■ DATA IN THIS EXERCISE
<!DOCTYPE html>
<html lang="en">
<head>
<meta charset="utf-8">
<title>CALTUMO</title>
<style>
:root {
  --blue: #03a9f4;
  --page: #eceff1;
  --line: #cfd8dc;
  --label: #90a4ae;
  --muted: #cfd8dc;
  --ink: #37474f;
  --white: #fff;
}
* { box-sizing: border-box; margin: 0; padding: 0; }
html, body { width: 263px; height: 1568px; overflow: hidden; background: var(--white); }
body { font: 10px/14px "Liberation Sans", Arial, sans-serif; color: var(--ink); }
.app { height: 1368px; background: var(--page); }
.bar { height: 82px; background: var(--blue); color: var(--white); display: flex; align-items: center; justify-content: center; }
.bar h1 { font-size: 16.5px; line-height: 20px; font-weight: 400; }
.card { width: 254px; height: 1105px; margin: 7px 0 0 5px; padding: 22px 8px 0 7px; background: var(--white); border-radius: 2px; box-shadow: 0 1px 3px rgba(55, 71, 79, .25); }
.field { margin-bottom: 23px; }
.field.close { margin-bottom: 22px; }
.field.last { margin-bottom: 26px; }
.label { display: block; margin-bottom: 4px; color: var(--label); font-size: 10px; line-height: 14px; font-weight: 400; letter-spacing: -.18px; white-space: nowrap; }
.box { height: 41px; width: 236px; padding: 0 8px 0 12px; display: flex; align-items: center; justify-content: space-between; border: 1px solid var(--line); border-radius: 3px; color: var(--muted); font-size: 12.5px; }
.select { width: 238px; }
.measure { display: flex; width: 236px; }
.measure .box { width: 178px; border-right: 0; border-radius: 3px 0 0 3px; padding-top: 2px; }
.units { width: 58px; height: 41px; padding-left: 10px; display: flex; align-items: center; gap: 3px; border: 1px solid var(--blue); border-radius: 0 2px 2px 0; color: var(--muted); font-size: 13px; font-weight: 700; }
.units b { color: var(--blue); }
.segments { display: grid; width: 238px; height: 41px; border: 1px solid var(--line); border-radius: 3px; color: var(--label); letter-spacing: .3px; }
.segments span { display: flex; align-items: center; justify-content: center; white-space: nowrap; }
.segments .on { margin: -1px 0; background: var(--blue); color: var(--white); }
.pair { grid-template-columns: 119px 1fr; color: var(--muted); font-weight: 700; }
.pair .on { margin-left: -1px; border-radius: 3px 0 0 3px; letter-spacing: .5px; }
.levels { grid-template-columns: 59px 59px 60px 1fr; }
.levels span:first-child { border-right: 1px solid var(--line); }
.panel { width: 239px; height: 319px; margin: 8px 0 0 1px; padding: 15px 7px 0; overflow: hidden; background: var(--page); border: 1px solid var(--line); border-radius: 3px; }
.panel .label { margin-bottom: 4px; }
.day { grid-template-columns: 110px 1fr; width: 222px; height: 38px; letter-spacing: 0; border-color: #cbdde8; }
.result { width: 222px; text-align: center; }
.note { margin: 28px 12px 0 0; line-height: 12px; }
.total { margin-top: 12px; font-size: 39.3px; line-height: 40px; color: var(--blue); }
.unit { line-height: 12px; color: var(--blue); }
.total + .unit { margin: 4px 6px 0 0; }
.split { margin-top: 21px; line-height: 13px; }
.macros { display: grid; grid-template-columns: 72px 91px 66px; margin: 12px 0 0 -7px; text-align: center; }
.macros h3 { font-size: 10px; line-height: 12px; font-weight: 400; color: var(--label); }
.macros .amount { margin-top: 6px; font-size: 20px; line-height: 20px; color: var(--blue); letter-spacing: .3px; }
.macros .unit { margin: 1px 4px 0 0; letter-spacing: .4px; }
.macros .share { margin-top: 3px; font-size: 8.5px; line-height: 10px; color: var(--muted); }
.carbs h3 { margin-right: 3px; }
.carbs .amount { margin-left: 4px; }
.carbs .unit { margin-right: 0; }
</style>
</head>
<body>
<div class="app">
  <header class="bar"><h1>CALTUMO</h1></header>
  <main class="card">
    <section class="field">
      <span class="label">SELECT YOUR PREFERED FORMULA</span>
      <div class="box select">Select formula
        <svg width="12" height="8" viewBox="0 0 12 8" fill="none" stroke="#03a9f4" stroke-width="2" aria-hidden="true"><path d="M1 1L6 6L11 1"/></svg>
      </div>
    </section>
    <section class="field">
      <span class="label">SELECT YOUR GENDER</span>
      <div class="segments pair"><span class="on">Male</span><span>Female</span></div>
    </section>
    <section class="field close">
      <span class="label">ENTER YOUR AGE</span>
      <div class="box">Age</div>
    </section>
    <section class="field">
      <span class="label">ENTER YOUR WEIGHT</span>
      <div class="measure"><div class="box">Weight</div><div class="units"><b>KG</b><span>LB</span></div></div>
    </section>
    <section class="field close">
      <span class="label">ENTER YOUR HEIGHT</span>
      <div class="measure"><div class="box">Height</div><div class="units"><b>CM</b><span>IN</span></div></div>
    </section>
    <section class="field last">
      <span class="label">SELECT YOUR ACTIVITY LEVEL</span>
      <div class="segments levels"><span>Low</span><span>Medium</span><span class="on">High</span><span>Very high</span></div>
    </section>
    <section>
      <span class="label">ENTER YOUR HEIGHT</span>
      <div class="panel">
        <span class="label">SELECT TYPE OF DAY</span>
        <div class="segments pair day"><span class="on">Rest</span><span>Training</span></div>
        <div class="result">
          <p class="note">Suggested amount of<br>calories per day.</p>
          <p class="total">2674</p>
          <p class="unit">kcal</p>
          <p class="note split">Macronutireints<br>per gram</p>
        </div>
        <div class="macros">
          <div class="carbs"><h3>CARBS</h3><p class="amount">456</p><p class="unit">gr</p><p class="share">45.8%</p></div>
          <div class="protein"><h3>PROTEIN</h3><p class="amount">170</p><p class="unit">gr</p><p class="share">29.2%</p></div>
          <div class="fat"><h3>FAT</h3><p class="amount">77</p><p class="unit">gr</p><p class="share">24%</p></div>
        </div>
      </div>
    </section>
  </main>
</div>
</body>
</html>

■ PROBLEM REQUIREMENTS
Using the entries above, copy out all lines that contain the string "template".

■ WRITTEN REPLY
.pair { grid-template-columns: 119px 1fr; color: var(--muted); font-weight: 700; }
.levels { grid-template-columns: 59px 59px 60px 1fr; }
.day { grid-template-columns: 110px 1fr; width: 222px; height: 38px; letter-spacing: 0; border-color: #cbdde8; }
.macros { display: grid; grid-template-columns: 72px 91px 66px; margin: 12px 0 0 -7px; text-align: center; }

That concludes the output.